**TASK TO CARRY OUT:**
Find the lines of data that contain the string "radialGradient", then list them.

**EXERCISE MATERIALS:**
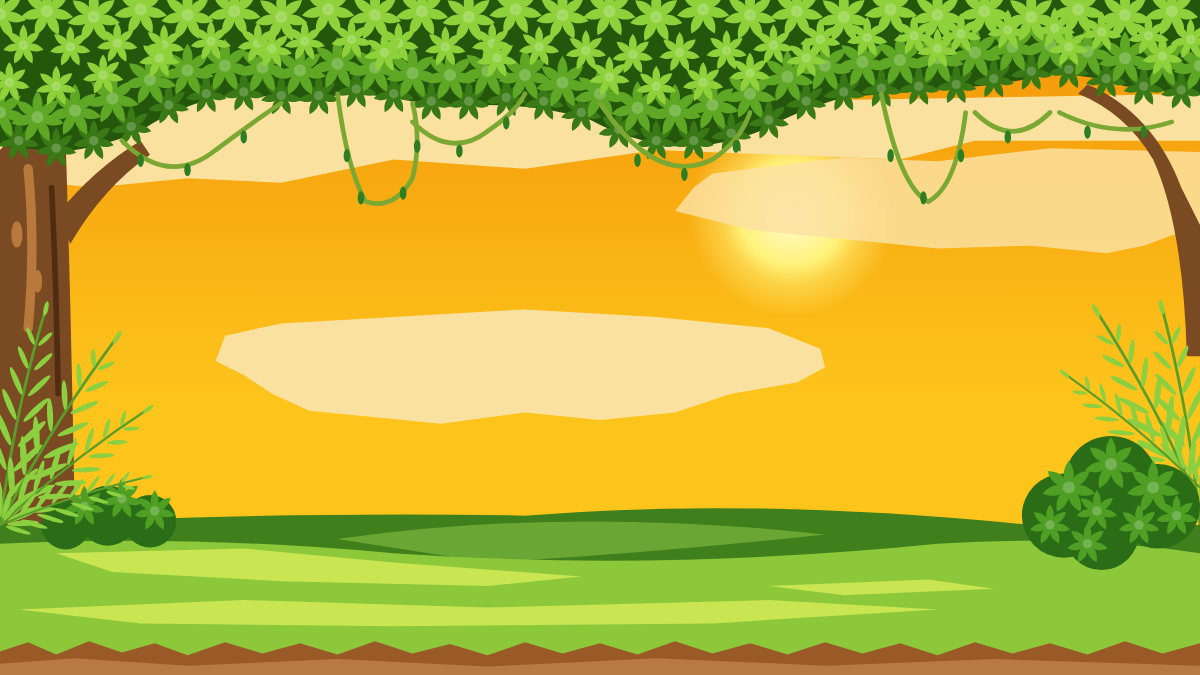
<!DOCTYPE html>
<html lang="en">
<head>
<meta charset="utf-8">
<title>Sunset Meadow Under the Canopy</title>
<style>
:root{
  --sky-top:#f59c0c;
  --sky-low:#fdc51c;
  --cloud:#fbe1a0;
  --sun:#fff27a;
  --sun-core:#fffbd6;
  --canopy-shadow:#24560c;
  --leaf-dark:#3a7a16;
  --leaf-mid:#5ea825;
  --leaf-light:#8fd13a;
  --leaf-pale:#c4ee6a;
  --vine:#7aa832;
  --vine-leaf:#2f7d22;
  --trunk:#7a4a22;
  --trunk-light:#b87a3c;
  --trunk-shade:#4f2c12;
  --hill-dark:#3f7f1c;
  --hill-mid:#6aa633;
  --grass:#8cc83a;
  --grass-light:#c9e552;
  --fern:#8ccf40;
  --fern-dark:#5a9e2a;
  --bush-dark:#2a6d16;
  --bush-light:#4f9f25;
  --soil:#9a5a28;
  --soil-light:#d49a5c;
}
html,body{margin:0;padding:0;width:1200px;height:675px;overflow:hidden;background:var(--sky-low);}
.scene{display:block;width:1200px;height:675px;}
</style>
</head>
<body>
<svg class="scene" viewBox="0 0 1280 720" width="1200" height="675" role="img" aria-label="Cartoon meadow at sunset framed by trees, hanging vines and ferns">
  <defs>
    <linearGradient id="sky-fade" x1="0" y1="0" x2="0" y2="1">
      <stop offset="0.1" stop-color="var(--sky-top)"/>
      <stop offset="0.6" stop-color="var(--sky-low)"/>
    </linearGradient>
    <radialGradient id="sun-glow" cx="0.5" cy="0.5" r="0.5">
      <stop offset="0" stop-color="var(--sun-core)"/>
      <stop offset="0.5" stop-color="var(--sun)"/>
      <stop offset="0.68" stop-color="var(--sun)" stop-opacity="0.5"/>
      <stop offset="1" stop-color="var(--sun)" stop-opacity="0"/>
    </radialGradient>
    <path id="leaf" d="M0 0C5 -6 6 -14 0 -22C-6 -14 -5 -6 0 0Z"/>
    <g id="cluster">
      <use href="#leaf"/>
      <use href="#leaf" transform="rotate(51)"/>
      <use href="#leaf" transform="rotate(103)"/>
      <use href="#leaf" transform="rotate(154)"/>
      <use href="#leaf" transform="rotate(206)"/>
      <use href="#leaf" transform="rotate(257)"/>
      <use href="#leaf" transform="rotate(308)"/>
      <circle r="5" fill="#fff" opacity="0.22"/>
    </g>
    <g id="cluster-big"><use href="#cluster" transform="scale(1.3)"/></g>
    <g id="vine-leaf">
      <ellipse cx="0" cy="6" rx="3.5" ry="7" fill="var(--vine-leaf)"/>
    </g>
    <g id="fern-frond">
      <path d="M0 0 Q120 -10 240 0" fill="none" stroke="var(--fern-dark)" stroke-width="3"/>
      <g fill="var(--fern)">
        <ellipse cx="24" cy="-16" rx="3.5" ry="20" transform="rotate(55 24 -16)"/>
        <ellipse cx="24" cy="16" rx="3.5" ry="20" transform="rotate(-55 24 16)"/>
        <ellipse cx="50" cy="-17" rx="3.5" ry="21" transform="rotate(55 50 -17)"/>
        <ellipse cx="50" cy="15" rx="3.5" ry="21" transform="rotate(-55 50 15)"/>
        <ellipse cx="76" cy="-18" rx="3.5" ry="21" transform="rotate(55 76 -18)"/>
        <ellipse cx="76" cy="14" rx="3.5" ry="21" transform="rotate(-55 76 14)"/>
        <ellipse cx="102" cy="-18" rx="3.5" ry="20" transform="rotate(55 102 -18)"/>
        <ellipse cx="102" cy="13" rx="3.5" ry="20" transform="rotate(-55 102 13)"/>
        <ellipse cx="128" cy="-17" rx="3.2" ry="18" transform="rotate(55 128 -17)"/>
        <ellipse cx="128" cy="12" rx="3.2" ry="18" transform="rotate(-55 128 12)"/>
        <ellipse cx="154" cy="-15" rx="3" ry="16" transform="rotate(55 154 -15)"/>
        <ellipse cx="154" cy="10" rx="3" ry="16" transform="rotate(-55 154 10)"/>
        <ellipse cx="180" cy="-13" rx="2.8" ry="13" transform="rotate(55 180 -13)"/>
        <ellipse cx="180" cy="9" rx="2.8" ry="13" transform="rotate(-55 180 9)"/>
        <ellipse cx="204" cy="-10" rx="2.5" ry="10" transform="rotate(55 204 -10)"/>
        <ellipse cx="204" cy="6" rx="2.5" ry="10" transform="rotate(-55 204 6)"/>
        <ellipse cx="236" cy="0" rx="8" ry="2.5"/>
      </g>
    </g>
  </defs>

  <rect class="sky" width="1280" height="720" fill="url(#sky-fade)"/>

  <circle class="sun" cx="845" cy="228" r="110" fill="url(#sun-glow)"/>

  <g class="clouds" fill="var(--cloud)">
    <path d="M0 95 L300 100 L520 95 L700 110 L1280 100 L1280 150 L1040 150 L960 170 L700 160 L560 180 L420 170 L300 195 L200 190 L100 200 L0 190 Z"/>
    <path d="M760 185 L900 168 L1000 172 L1120 158 L1280 162 L1280 240 L1220 262 L1180 270 L1100 262 L1000 265 L900 255 L800 245 L720 225 L740 200 Z" opacity="0.85"/>
    <path d="M240 358 L300 345 L420 338 L560 330 L700 338 L820 350 L875 372 L880 392 L850 408 L780 420 L720 440 L640 448 L560 440 L470 452 L400 445 L330 438 L290 420 L260 400 L230 385 Z"/>
  </g>

  <g class="meadow">
    <path d="M0 560 Q300 545 560 550 Q800 530 1100 560 L1280 560 L1280 720 L0 720 Z" fill="var(--hill-dark)"/>
    <path d="M360 575 Q600 540 880 570 Q700 590 520 600 Z" fill="var(--hill-mid)"/>
    <path d="M0 580 Q200 570 420 590 Q700 610 1000 580 Q1150 570 1280 590 L1280 720 L0 720 Z" fill="var(--grass)"/>
    <g fill="var(--grass-light)">
      <path d="M60 590 L260 585 L420 600 L620 615 L520 625 L300 620 L120 610 Z"/>
      <path d="M20 650 L260 640 L520 648 L820 640 L1000 650 L760 665 L420 668 L150 665 Z"/>
      <path d="M820 625 L990 618 L1060 628 L900 635 Z"/>
    </g>
  </g>

  <path class="soil" d="M0 695 L30 685 L60 698 L95 684 L130 696 L165 686 L200 699 L240 685 L280 697 L320 686 L360 698 L400 684 L440 697 L480 687 L520 699 L560 685 L600 697 L640 686 L680 698 L720 684 L760 697 L800 686 L840 698 L880 685 L920 697 L960 686 L1000 699 L1040 685 L1080 697 L1120 686 L1160 698 L1200 684 L1240 697 L1280 686 L1280 720 L0 720 Z" fill="var(--soil)"/>
  <path class="soil-highlight" d="M0 708 L80 702 L200 710 L360 703 L520 711 L700 702 L880 710 L1060 703 L1280 710 L1280 720 L0 720 Z" fill="var(--soil-light)" opacity="0.5"/>

  <g class="tree-left">
    <path d="M10 150 L70 150 Q75 300 80 560 L0 560 L0 160 Z" fill="var(--trunk)"/>
    <path d="M60 230 Q100 180 150 150 L160 165 Q110 200 75 260 Z" fill="var(--trunk)"/>
    <path d="M30 180 Q38 260 30 350" stroke="var(--trunk-light)" stroke-width="10" fill="none" stroke-linecap="round"/>
    <path d="M55 200 Q60 300 62 420" stroke="var(--trunk-shade)" stroke-width="6" fill="none" stroke-linecap="round"/>
    <ellipse cx="18" cy="250" rx="6" ry="14" fill="var(--trunk-light)"/>
    <ellipse cx="40" cy="300" rx="5" ry="12" fill="var(--trunk-light)"/>
  </g>
  <g class="tree-right">
    <path d="M1160 90 Q1230 120 1260 200 L1280 240 L1280 380 L1266 380 Q1262 240 1230 170 Q1200 120 1150 100 Z" fill="var(--trunk)"/>
  </g>

  <g class="canopy">
    <path d="M0 0 L1280 0 L1280 100 Q1240 98 1200 92 Q1160 78 1120 80 Q1060 92 1000 96 Q940 100 900 104 Q850 118 820 136 Q770 158 720 156 Q670 150 630 128 Q580 112 520 112 Q460 114 420 104 Q370 98 330 106 Q270 100 230 104 Q180 118 150 140 Q100 160 60 162 Q30 158 0 156 Z" fill="var(--canopy-shadow)"/>
    <g class="leaves-back" fill="var(--leaf-dark)">
      <use href="#cluster" x="20" y="150"/><use href="#cluster" x="60" y="158"/><use href="#cluster" x="100" y="150"/>
      <use href="#cluster" x="140" y="135"/><use href="#cluster" x="180" y="112"/><use href="#cluster" x="220" y="100"/>
      <use href="#cluster" x="260" y="98"/><use href="#cluster" x="300" y="102"/><use href="#cluster" x="340" y="102"/>
      <use href="#cluster" x="380" y="95"/><use href="#cluster" x="420" y="100"/><use href="#cluster" x="460" y="108"/>
      <use href="#cluster" x="500" y="108"/><use href="#cluster" x="540" y="104"/><use href="#cluster" x="580" y="108"/>
      <use href="#cluster" x="620" y="120"/><use href="#cluster" x="660" y="138"/><use href="#cluster" x="700" y="150"/>
      <use href="#cluster" x="740" y="150"/><use href="#cluster" x="780" y="142"/><use href="#cluster" x="820" y="128"/>
      <use href="#cluster" x="860" y="108"/><use href="#cluster" x="900" y="98"/><use href="#cluster" x="940" y="94"/>
      <use href="#cluster" x="980" y="92"/><use href="#cluster" x="1020" y="90"/><use href="#cluster" x="1060" y="84"/>
      <use href="#cluster" x="1100" y="76"/><use href="#cluster" x="1140" y="74"/><use href="#cluster" x="1180" y="84"/>
      <use href="#cluster" x="1220" y="92"/><use href="#cluster" x="1260" y="96"/>
    </g>
    <g class="leaves-middle" fill="var(--leaf-mid)">
      <use href="#cluster-big" x="0" y="120"/><use href="#cluster-big" x="40" y="125"/><use href="#cluster-big" x="80" y="118"/>
      <use href="#cluster-big" x="120" y="105"/><use href="#cluster-big" x="160" y="85"/><use href="#cluster-big" x="200" y="75"/>
      <use href="#cluster-big" x="240" y="70"/><use href="#cluster-big" x="280" y="72"/><use href="#cluster-big" x="320" y="75"/>
      <use href="#cluster-big" x="360" y="68"/><use href="#cluster-big" x="400" y="72"/><use href="#cluster-big" x="440" y="78"/>
      <use href="#cluster-big" x="480" y="80"/><use href="#cluster-big" x="520" y="76"/><use href="#cluster-big" x="560" y="80"/>
      <use href="#cluster-big" x="600" y="88"/><use href="#cluster-big" x="640" y="100"/><use href="#cluster-big" x="680" y="115"/>
      <use href="#cluster-big" x="720" y="118"/><use href="#cluster-big" x="760" y="112"/><use href="#cluster-big" x="800" y="100"/>
      <use href="#cluster-big" x="840" y="82"/><use href="#cluster-big" x="880" y="70"/><use href="#cluster-big" x="920" y="66"/>
      <use href="#cluster-big" x="960" y="64"/><use href="#cluster-big" x="1000" y="62"/><use href="#cluster-big" x="1040" y="56"/>
      <use href="#cluster-big" x="1080" y="50"/><use href="#cluster-big" x="1120" y="48"/><use href="#cluster-big" x="1160" y="55"/>
      <use href="#cluster-big" x="1200" y="62"/><use href="#cluster-big" x="1240" y="66"/><use href="#cluster-big" x="1280" y="70"/>
    </g>
    <g class="leaves-front" fill="var(--leaf-light)">
      <use href="#cluster-big" x="0" y="15"/><use href="#cluster-big" x="50" y="12"/><use href="#cluster-big" x="100" y="18"/>
      <use href="#cluster-big" x="150" y="10"/><use href="#cluster-big" x="200" y="16"/><use href="#cluster-big" x="250" y="12"/>
      <use href="#cluster-big" x="300" y="18"/><use href="#cluster-big" x="350" y="10"/><use href="#cluster-big" x="400" y="16"/>
      <use href="#cluster-big" x="450" y="12"/><use href="#cluster-big" x="500" y="18"/><use href="#cluster-big" x="550" y="10"/>
      <use href="#cluster-big" x="600" y="16"/><use href="#cluster-big" x="650" y="12"/><use href="#cluster-big" x="700" y="18"/>
      <use href="#cluster-big" x="750" y="10"/><use href="#cluster-big" x="800" y="16"/><use href="#cluster-big" x="850" y="12"/>
      <use href="#cluster-big" x="900" y="18"/><use href="#cluster-big" x="950" y="10"/><use href="#cluster-big" x="1000" y="16"/>
      <use href="#cluster-big" x="1050" y="12"/><use href="#cluster-big" x="1100" y="18"/><use href="#cluster-big" x="1150" y="10"/>
      <use href="#cluster-big" x="1200" y="16"/><use href="#cluster-big" x="1250" y="12"/>
      <use href="#cluster" x="25" y="48"/><use href="#cluster" x="75" y="50"/><use href="#cluster" x="125" y="46"/>
      <use href="#cluster" x="175" y="48"/><use href="#cluster" x="225" y="44"/><use href="#cluster" x="275" y="46"/>
      <use href="#cluster" x="325" y="44"/><use href="#cluster" x="375" y="42"/><use href="#cluster" x="425" y="46"/>
      <use href="#cluster" x="475" y="50"/><use href="#cluster" x="525" y="46"/><use href="#cluster" x="575" y="50"/>
      <use href="#cluster" x="625" y="54"/><use href="#cluster" x="675" y="58"/><use href="#cluster" x="725" y="56"/>
      <use href="#cluster" x="775" y="54"/><use href="#cluster" x="825" y="48"/><use href="#cluster" x="875" y="42"/>
      <use href="#cluster" x="925" y="40"/><use href="#cluster" x="975" y="38"/><use href="#cluster" x="1025" y="36"/>
      <use href="#cluster" x="1075" y="32"/><use href="#cluster" x="1125" y="30"/><use href="#cluster" x="1175" y="34"/>
      <use href="#cluster" x="1225" y="38"/><use href="#cluster" x="1270" y="42"/>
      <use href="#cluster" x="10" y="88"/><use href="#cluster" x="60" y="92"/><use href="#cluster" x="110" y="80"/>
      <use href="#cluster" x="170" y="62"/><use href="#cluster" x="290" y="52"/><use href="#cluster" x="410" y="56"/>
      <use href="#cluster" x="530" y="62"/><use href="#cluster" x="650" y="82"/><use href="#cluster" x="700" y="92"/>
      <use href="#cluster" x="750" y="88"/><use href="#cluster" x="800" y="78"/><use href="#cluster" x="860" y="62"/>
      <use href="#cluster" x="1000" y="52"/><use href="#cluster" x="1140" y="50"/><use href="#cluster" x="1240" y="60"/>
    </g>
  </g>

  <g class="hanging-vines" fill="none" stroke="var(--vine)" stroke-width="5" stroke-linecap="round">
    <path d="M130 150 Q180 200 230 160 Q270 130 300 110"/>
    <path d="M360 100 Q370 180 390 215 Q420 225 440 190 Q450 150 440 110"/>
    <path d="M440 130 Q480 170 520 140 Q550 120 560 100"/>
    <path d="M640 110 Q700 200 760 170 Q790 150 800 120"/>
    <path d="M940 100 Q960 200 990 215 Q1020 200 1030 120"/>
    <path d="M1040 120 Q1080 160 1120 120"/>
    <path d="M1130 120 Q1190 150 1250 130"/>
  </g>
  <g class="vine-leaves">
    <use href="#vine-leaf" x="150" y="165"/><use href="#vine-leaf" x="200" y="175"/>
    <use href="#vine-leaf" x="260" y="140"/><use href="#vine-leaf" x="370" y="160"/>
    <use href="#vine-leaf" x="385" y="205"/><use href="#vine-leaf" x="430" y="200"/>
    <use href="#vine-leaf" x="445" y="150"/><use href="#vine-leaf" x="490" y="155"/>
    <use href="#vine-leaf" x="540" y="125"/><use href="#vine-leaf" x="680" y="165"/>
    <use href="#vine-leaf" x="730" y="180"/><use href="#vine-leaf" x="785" y="150"/>
    <use href="#vine-leaf" x="950" y="160"/><use href="#vine-leaf" x="985" y="205"/>
    <use href="#vine-leaf" x="1025" y="160"/><use href="#vine-leaf" x="1075" y="140"/>
    <use href="#vine-leaf" x="1160" y="135"/><use href="#vine-leaf" x="1220" y="135"/>
  </g>

  <g class="ferns-right">
    <use href="#fern-frond" transform="translate(1280 560) scale(-1 1) rotate(-80)"/>
    <use href="#fern-frond" transform="translate(1280 540) scale(-1 1) rotate(-62)"/>
    <use href="#fern-frond" transform="translate(1280 520) scale(-1 1) rotate(-40) scale(0.8)"/>
  </g>

  <g class="bush-left">
    <circle cx="70" cy="560" r="26" fill="var(--bush-dark)"/>
    <circle cx="115" cy="550" r="32" fill="var(--bush-dark)"/>
    <circle cx="160" cy="556" r="28" fill="var(--bush-dark)"/>
    <g fill="var(--bush-light)">
      <use href="#cluster" x="90" y="540"/><use href="#cluster" x="130" y="532"/><use href="#cluster" x="165" y="545"/>
    </g>
  </g>

  <g class="bush-right">
    <circle cx="1135" cy="550" r="45" fill="var(--bush-dark)"/>
    <circle cx="1185" cy="515" r="50" fill="var(--bush-dark)"/>
    <circle cx="1235" cy="540" r="45" fill="var(--bush-dark)"/>
    <circle cx="1175" cy="568" r="40" fill="var(--bush-dark)"/>
    <g fill="var(--bush-light)">
      <use href="#cluster-big" x="1140" y="520"/><use href="#cluster-big" x="1185" y="495"/>
      <use href="#cluster-big" x="1230" y="520"/><use href="#cluster" x="1120" y="560"/>
      <use href="#cluster" x="1170" y="545"/><use href="#cluster" x="1215" y="560"/>
      <use href="#cluster" x="1255" y="550"/><use href="#cluster" x="1160" y="580"/>
    </g>
  </g>

  <g class="ferns-left">
    <use href="#fern-frond" transform="translate(0 560) rotate(-78)"/>
    <use href="#fern-frond" transform="translate(0 560) rotate(-58)"/>
    <use href="#fern-frond" transform="translate(0 560) rotate(-38) scale(0.85)"/>
    <use href="#fern-frond" transform="translate(0 560) rotate(-18) scale(0.7)"/>
  </g>
</svg>
</body>
</html>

**RESPONSE TO THIS TASK:**
    <radialGradient id="sun-glow" cx="0.5" cy="0.5" r="0.5">
    </radialGradient>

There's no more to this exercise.